**DATASET:**
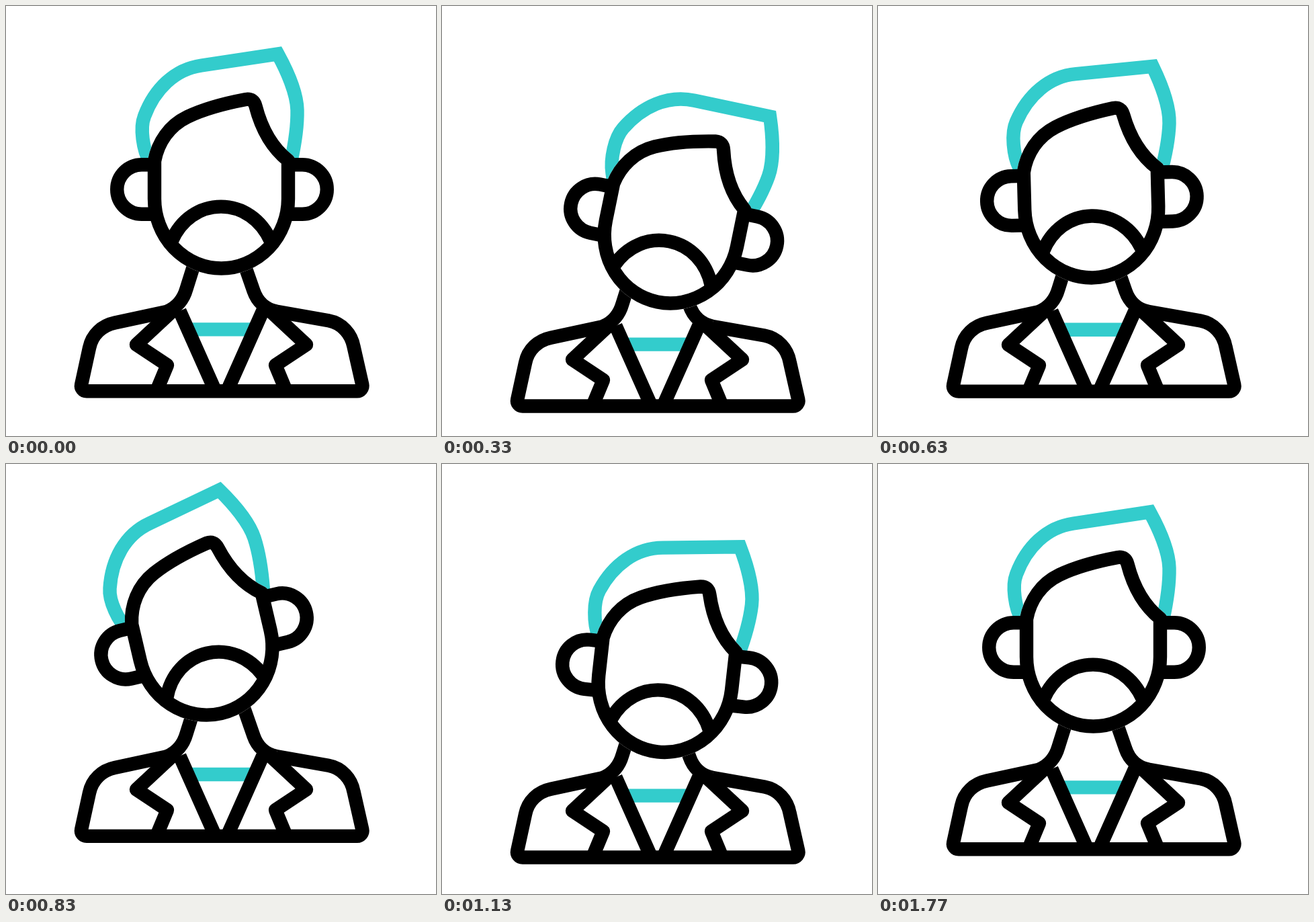
Write an HTML page with a canvas that moves like this. It is 640x640 px and loops after 2000 ms.

```html
<!DOCTYPE html>
<html lang="en">
<head>
<meta charset="utf-8">
<title>Nodding man</title>
<style>
  html, body { margin: 0; width: 100%; height: 100%; overflow: hidden; background: #fff; }
  canvas { display: block; width: 640px; height: 640px; }
</style>
</head>
<body>
<canvas id="stage" width="640" height="640"></canvas>
<script>
const ctx = document.getElementById('stage').getContext('2d');
const INK = '#000', TEAL = '#33cccc', PAPER = '#fff';
const LOOP = 2000, FPS = 30, WEIGHT = 20.4;
const CX = 320.5, CHIN_Y = 391, HAIR_Y = 238;

// Every part swings right, left, right and back to rest; the hair lags behind
const NOD = [400, 840, 1240, 1600];
const LAG = [440, 880, 1440, 1760];

function swing(t, times, peaks) {
  const i = times.findIndex(end => t < end);
  if (i < 0) return 0;
  const t0 = times[i - 1] || 0, a = peaks[i - 1] || 0, b = peaks[i] || 0;
  const u = (t - t0) / (times[i] - t0);
  return a + (b - a) * u * u * (3 - 2 * u);
}

// A path together with its mirror image about x = axis
function pair(d, axis) {
  const half = new Path2D(d), both = new Path2D(half);
  both.addPath(half, new DOMMatrix([-1, 0, 0, 1, 2 * axis, 0]));
  return both;
}

const ears = pair('M223 236.2 H202 A36.8 36.8 0 0 0 202 309.8 H223', 321.5);
const collar = pair('M252 450 L194 504 L240 534.5 L224 573', CX);
const opening = pair('M258.5 454 L311.5 573', 320.3);
const shirt = new Path2D('M274 481.4 H366');

const neck = new Path2D(`
  M282 378 L268.5 421 C264 437 255 448 240 454.5
  M352.5 378 L368.5 424 C374 440 386 451 402 454.5`);

const jacket = new Path2D();
jacket.moveTo(320, 573.3);
jacket.arcTo(110, 573.3, 124, 509, 8);
jacket.lineTo(124, 509);
jacket.bezierCurveTo(128, 489, 143, 475.5, 162, 471.5);
jacket.lineTo(240, 454.8);
jacket.moveTo(402, 454.5);
jacket.lineTo(480, 468.3);
jacket.bezierCurveTo(500, 472, 514, 488, 517.5, 507);
jacket.arcTo(532.5, 573.3, 320, 573.3, 8);
jacket.lineTo(320, 573.3);

const face = new Path2D(`
  M221 231 C226 203 243 178 270 165 C297 152 333 143.5 357 139
  Q368.5 137.5 371.5 149 C380 182 396 211 420 230
  V287 A99.5 103.5 0 0 1 221 287 Z`);

const beard = new Path2D(
  'M246.5 350 C260 318 288 298.6 320 298.6 S380 318 394 350');

const hair = new Path2D(`
  M228 258 L214 232 C204 214 199 182 206 164
  C221 124 251 94 291 88.5 L404.5 71.5
  C418 96 433 130 433.5 155 S430 205 424 232 L418 258`);

function line(color, ...paths) {
  ctx.strokeStyle = color;
  for (const path of paths) ctx.stroke(path);
}

function turn(degrees, y) {
  ctx.translate(CX, y);
  ctx.rotate(degrees * Math.PI / 180);
  ctx.translate(-CX, -y);
}

function drawHead(t) {
  ctx.translate(0, swing(t, NOD, [30, 0, 31]));
  turn(swing(t, NOD, [12.5, -13.2, 10.6]), CHIN_Y);

  ctx.save();
  turn(swing(t, LAG, [10.4, -4.2, 9]), HAIR_Y);
  ctx.lineJoin = 'miter';
  line(TEAL, hair);
  ctx.restore();

  // Paper fill hides the hair ends and the neck
  ctx.fill(ears);
  ctx.fill(face);
  line(PAPER, face);
  line(INK, ears, face, beard);
}

function draw(now) {
  const step = Math.floor(now % LOOP * FPS / 1000 + 0.1);
  const t = step * 1000 / FPS % LOOP;
  ctx.fillStyle = PAPER;
  ctx.fillRect(0, 0, 640, 640);
  ctx.lineWidth = WEIGHT;
  ctx.lineJoin = 'round';
  ctx.save();
  ctx.translate(0, swing(t, NOD, [24, -19.5, 19]));
  line(TEAL, shirt);
  line(INK, neck, jacket, collar, opening);
  drawHead(t);
  ctx.restore();
}

const start = performance.now();
function tick() {
  draw(performance.now() - start);
  requestAnimationFrame(tick);
}
tick();
</script>
</body>
</html>
```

**PROMPT:** For the word "axis", tally the lines of the listing that include it and give the number alone.

**EXERCISE OUTPUT:** 3